The HGV Road User Act has become law meaning all LGV’s weighing more than 12 tonnes will be charged up to £1000 a year to use UK roads from April 2014. The charge applies to both UK based vehicles as well as foreign vehicles.
Charges will be determined by vehicle type, weight and number of axles with UK vehicles being banded according to their current VED bands.
To make the scheme as cost neutral as possible for UK hauliers, the government are due to reduce VED accordingly and grants for vehicles with reduced pollution certificates will be introduced.
VOSA and the DSA have announced that mechanics who are taking a vehicle for its annual test will require a Driver CPC. However, if only taking for a road test it will not be required.
This has come as a shock to the industry which had not been prepared to put mechanics though the required 35 hours of training.
Driver CPC requires all professional bus, coach and lorry drivers to complete a minimum of 35 hours periodic training every five years for as long as they wish to continue to drive professionally.
If you are a bus or coach driver and held your vocational licence (D, D1, DE, D1E) prior to 10 September 2008 you have acquired rights until 9 September 2013.
If you are a lorry driver and held your vocational licence (C, C1, CE, C1E) prior to 10 September 2009 you have acquired rights until 9 September 2014. To keep your Driver CPC and continue driving professionally beyond this date, you will need to complete 35 hours of periodic training (register).
On completion, drivers will receive a Driver Qualification Card:
This card, along with the drivers digital tachograph card needs to be carried with the driver at all times. Make storage simpler with a double card holder and lanyard available to purchase online or by telephone.
VOSA have stated that 85% of issues found during roadside inspections should have been detected by the driver carrying out a proper walk-around inspection prior to taking the vehicle out on the road, or by noticing changes in the vehicle handling or behaviour whilst in use.
These common issues can result in fixed penalties or, in certain cases, endorsements being issued to the driver, a record of failing on the operators licence and changes to the operators OCRS (Operator Compliance Risk Score).
The most important element of carrying out these pre-use inspections is that they reduce accidents and incidents on our roads, they improve vehicle longevity and they save lives.
The drivers check is the final inspection before a vehicle hits the road. It is an important one. Make sure it is carried out correctly.
The UK.GOV website is a valuable resource for driving commercially in the UK. It that applies to you, you should visit this site frequently to keep yourself up-to-date on new rules and regulations that may affect your jobs or transport businesses.
This page : https://www.gov.uk/tachographs/overview is a good starting point for learning about Digital Tachograph usage and it’s legal rules. It includes PDF download guides and vital information on drivers hours, how to record them, store them and the smart analysis of tacho data.

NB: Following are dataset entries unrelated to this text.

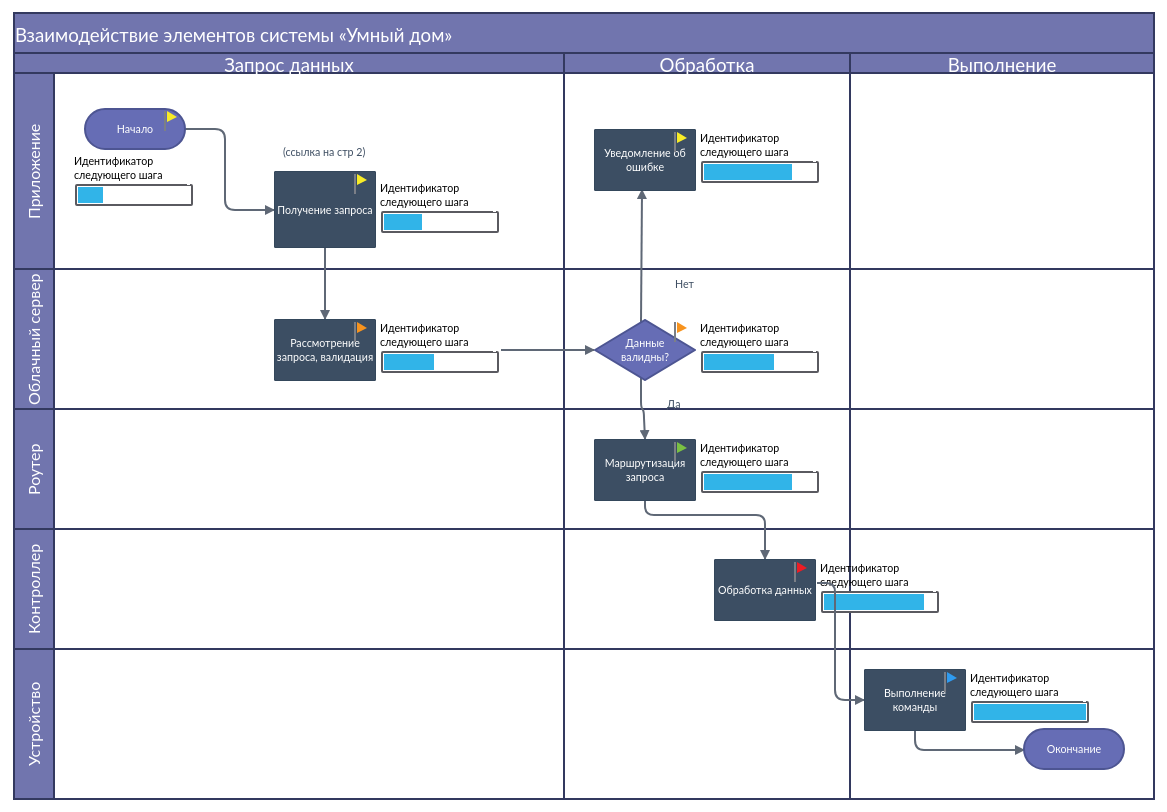
<!DOCTYPE html>
<html lang="ru">
<head>
<meta charset="utf-8">
<title>Взаимодействие элементов системы «Умный дом»</title>
<style>
:root {
  --line: #33395f;
  --band: #7175ae;
  --event: #666db5;
  --event-edge: #4d5592;
  --task: #3c4e63;
  --task-edge: #34475b;
  --wire: #5f6876;
  --note: #3f4f63;
  --bar: #31b4e8;
  --bar-edge: #5a5a60;
  --yellow: #f8ec27;
  --orange: #f7931e;
  --green: #7ac143;
  --red: #ed1c24;
  --blue: #2f9bf0;
}
* { box-sizing: border-box; }
html, body { margin: 0; }
body {
  position: relative; width: 1167px; height: 812px; overflow: hidden;
  background: #fff; color: #000;
  font: 10.67px/14px Lato, "Open Sans", "Noto Sans", sans-serif;
  white-space: nowrap;
}
.pool {
  position: absolute; left: 13px; top: 12px; width: 1142px; height: 788px;
  display: grid; gap: 2px; padding: 2px; background: var(--line);
  grid-template-columns: 38px 508px 284px 302px;
  grid-template-rows: 38px 18px 194px 138px 118px 118px 148px;
}
.title, .phase, .lane { background: var(--band); color: #fff; font-weight: 400; margin: 0; }
.title { grid-column: 1 / -1; font-size: 18.67px; line-height: 42px; }
.phase { font-size: 18.67px; line-height: 23px; text-align: center; }
.phase.first { grid-column: 1 / 3; }
.lane {
  display: flex; align-items: center; justify-content: center;
  writing-mode: vertical-rl; transform: rotate(180deg); font-size: 16px; line-height: 20px;
}
.cell { background: #fff; }

.node, .step, .note, .wires { position: absolute; }
.node {
  display: flex; align-items: center; justify-content: center;
  width: 102px; height: 62px; color: #fff; text-align: center;
}
.task { background: var(--task); border: 1px solid var(--task-edge); border-radius: 1px; }
.event { height: 42px; background: var(--event); border: 2px solid var(--event-edge); border-radius: 21px; }
.decision .diamond { position: absolute; inset: 0; }
.decision span { position: relative; }
.flag { position: absolute; left: 80px; top: 2px; width: 14px; height: 22px; }
.event .flag { left: 78px; top: 0; }
.task .flag { left: 79px; top: 1px; }
.yellow { color: var(--yellow); }
.orange { color: var(--orange); }
.green { color: var(--green); }
.red { color: var(--red); }
.blue { color: var(--blue); }

.step { width: 119px; }
.progress {
  position: relative; width: 118px; height: 22px; margin: 2px 0 0 1px; padding: 1px;
  background: #fff; border: 2px solid var(--bar-edge); border-radius: 2px;
}
.progress::after { content: ""; position: absolute; right: 1px; top: -2px; width: 3px; height: 1px; background: #fff; }
.progress i { display: block; height: 16px; width: var(--done); background: var(--bar); }
.note { color: var(--note); }
.wires { left: 0; top: 0; }
</style>
</head>
<body>
<main class="pool">
  <h1 class="title">Взаимодействие элементов системы «Умный дом»</h1>
  <h2 class="phase first">Запрос данных</h2>
  <h2 class="phase">Обработка</h2>
  <h2 class="phase">Выполнение</h2>
  <h3 class="lane">Приложение</h3>
  <div class="cell"></div><div class="cell"></div><div class="cell"></div>
  <h3 class="lane">Облачный сервер</h3>
  <div class="cell"></div><div class="cell"></div><div class="cell"></div>
  <h3 class="lane">Роутер</h3>
  <div class="cell"></div><div class="cell"></div><div class="cell"></div>
  <h3 class="lane">Контроллер</h3>
  <div class="cell"></div><div class="cell"></div><div class="cell"></div>
  <h3 class="lane">Устройство</h3>
  <div class="cell"></div><div class="cell"></div><div class="cell"></div>
</main>

<div class="step" style="left:74px;top:154px">Идентификатор<br>следующего шага<div class="progress" style="--done:25px"><i></i></div></div>
<div class="step" style="left:380px;top:181px">Идентификатор<br>следующего шага<div class="progress" style="--done:38px"><i></i></div></div>
<div class="step" style="left:700px;top:131px">Идентификатор<br>следующего шага<div class="progress" style="--done:88px"><i></i></div></div>
<div class="step" style="left:380px;top:321px">Идентификатор<br>следующего шага<div class="progress" style="--done:50px"><i></i></div></div>
<div class="step" style="left:700px;top:321px">Идентификатор<br>следующего шага<div class="progress" style="--done:70px"><i></i></div></div>
<div class="step" style="left:700px;top:441px">Идентификатор<br>следующего шага<div class="progress" style="--done:88px"><i></i></div></div>
<div class="step" style="left:820px;top:561px">Идентификатор<br>следующего шага<div class="progress" style="--done:100px"><i></i></div></div>
<div class="step" style="left:970px;top:671px">Идентификатор<br>следующего шага<div class="progress" style="--done:112px"><i></i></div></div>

<div class="note" style="left:283px;top:145px">(ссылка на стр 2)</div>
<div class="note" style="left:675px;top:277px">Нет</div>
<div class="note" style="left:667px;top:397px">Да</div>

<svg class="wires" width="1167" height="812" viewBox="0 0 1167 812" aria-hidden="true">
  <defs>
    <marker id="arrow" markerUnits="userSpaceOnUse" markerWidth="10" markerHeight="10" refX="9" refY="5" orient="auto">
      <path d="M0 0L10 5L0 10Z" fill="var(--wire)"/>
    </marker>
    <symbol id="flag" viewBox="0 0 14 22">
      <path d="M1 1V21" stroke="#7b7f87" stroke-width="2"/>
      <path d="M3 1L13 7L3 12Z" fill="currentColor"/>
    </symbol>
  </defs>
  <g fill="none" stroke="var(--wire)" stroke-width="2" marker-end="url(#arrow)">
    <path marker-end="url(#arrow)" d="M185 129H215Q225 129 225 139V200Q225 210 235 210H274"/>
    <path marker-end="url(#arrow)" d="M325 247V319"/>
    <path marker-end="url(#arrow)" d="M501 350H594"/>
    <path marker-end="url(#arrow)" d="M641 322L642 190"/>
    <path marker-end="url(#arrow)" d="M641 378V402Q641 408 643 410Q644 412 644 418L645 439"/>
    <path marker-end="url(#arrow)" d="M645 500V506Q645 515 654 515H756Q765 515 765 524V559"/>
    <path marker-end="url(#arrow)" d="M817 583H826Q835 583 835 592V690Q835 700 845 700H864"/>
    <path marker-end="url(#arrow)" d="M915 730V740Q915 750 924 750H1024"/>
  </g>
</svg>

<div class="node event" style="left:84px;top:108px">Начало<svg class="flag yellow"><use href="#flag"/></svg></div>
<div class="node task" style="left:274px;top:171px;height:77px">Получение запроса<svg class="flag yellow"><use href="#flag"/></svg></div>
<div class="node task" style="left:594px;top:129px">Уведомление об<br>ошибке<svg class="flag yellow"><use href="#flag"/></svg></div>
<div class="node task" style="left:274px;top:319px">Рассмотрение<br>запроса, валидация<svg class="flag orange"><use href="#flag"/></svg></div>
<div class="node decision" style="left:594px;top:319px">
  <svg class="diamond" width="102" height="62" viewBox="0 0 102 62"><polygon points="1,31 51,1 101,31 51,61" fill="var(--event)" stroke="var(--event-edge)" stroke-width="2"/></svg>
  <span>Данные<br>валидны?</span><svg class="flag orange"><use href="#flag"/></svg>
</div>
<div class="node task" style="left:594px;top:439px">Маршрутизация<br>запроса<svg class="flag green"><use href="#flag"/></svg></div>
<div class="node task" style="left:714px;top:559px">Обработка данных<svg class="flag red"><use href="#flag"/></svg></div>
<div class="node task" style="left:864px;top:669px">Выполнение<br>команды<svg class="flag blue"><use href="#flag"/></svg></div>
<div class="node event" style="left:1023px;top:728px">Окончание</div>
</body>
</html>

Reporting accidents is extremely important in the Transport Industry.
A car crusher / scrap car company recently had its O licence for nine trucks and nine trailers revoked, by the Scottish Traffic Commissioner. (STC) The company directors were disqualified for five years.
The STC’s decision follows an incident when boxes of acid-filled batteries were shed from one of its trucks on the A96. The scrap car business, had been in trouble with the STC before as it was reported that police had previously stopped one of its timber lorries on the A9 in 2009. There was also a previous warning to directors about maintenance issues in 2007.
Recently a driver was jailed after falsifying his hours records 79 times. The RHA chief executive Geoff Dunning expressed his support for the custodial sentence of eight months handed to the truck driver who pleaded guilty to 79 offenses of creating false driving hours records.
Ipswich Crown Court had heard from VOSA that Jasvinder Arora, from Feltham, driving for Ocean Xpress Logistics, had driven for 24 hours without taking proper rest. VOSA had already warned the driver.
RHA Policy for “Safer operation and fairer competition in road haulage”
The RHA had previously called for mandatory prison sentences for those found guilty of falsifying their tachograph records as part of a broader compliance strategy paper, Safer operation and fairer competition in road haulage:
A 7.5 tonne weight restriction remains in place on the M4 between Junctions 1 and 3 in both directions as a result of ongoing repair work at the Boston Manor Viaduct.
It is very important that drivers of vehicles of 7.5 tonnes or more comply with this restriction.
If you operate vehicles weighing 7.5 tonnes or more and use the M4 between junctions 1 and 3, please ensure your drivers follow the clearly signed diversion route using the dual carriageways of the A312 and A4. This applies to both eastbound and westbound traffic.
VOSA is working closely with the Met Police and the Highways Agency to identify and take action against road users who do not comply. This action includes the issuing of fixed penalties for vehicles not complying with the weight restriction and reporting repeat offenders to the Traffic Commissioner.
The OCRS scheme was due to be rolled out on 30th April 2012. But due to technical errors the roll out never took place. VOSA are now seeking views from within industry, before a new date for implementation is announced.
***AUGUST UPDATE : OCRS will change 1 Oct 2012
In April we informed you that the introduction of improvements to the current Operator Compliance Risk Score (OCRS) system was delayed due to some technical issues discovered during a system test.
These issues have been resolved and a full round of rigorous system-testing has now been completed. Improvements to OCRS will be introduced on 1 October 2012
On 4 December 2011, the operator licensing exemption for small trailers with an unladen weight not exceeding 1020kgs for hire or reward operations was removed.
If you operate a goods vehicle and tow a trailer for hire or reward, where the maximum train weight exceeds 3.5 tonnes, you are likely to be within scope of goods vehicle operator licensing and should seek further advice from VOSA. Some dual purpose vehicles and any trailers drawn by them are still exempt but again, if you are unsure whether or not this means you, you should seek further advice from VOSA.
Hire or reward
In this context, hire or reward operations are those which primarily carry other peoples’ goods. This would bring into scope transport and general haulage companies, courier companies, parcel delivery companies etc.
An operation may be classified as hire or reward by virtue of the fact that other peoples’ goods are being transported. However, if delivery of those goods are not the primary activity, then the operation is still exempt.
So landscape gardeners, for example – who transport plants that are not the property of the landscape gardening business – are still exempt because their primary activity is landscape gardening, not transport.
Companies new to operator licensing
This change to the legislation will bring in to scope many companies that do not currently need an operator licence.
Some operators may therefore be unaware of the changes being introduced. If however, it is apparent that an operator has been advised of the changes and has not subsequently made an application for a licence, enforcement action will be taken.
If you’re not sure if you’re exempt from O-licensing requirements, email email@example.com for further advice.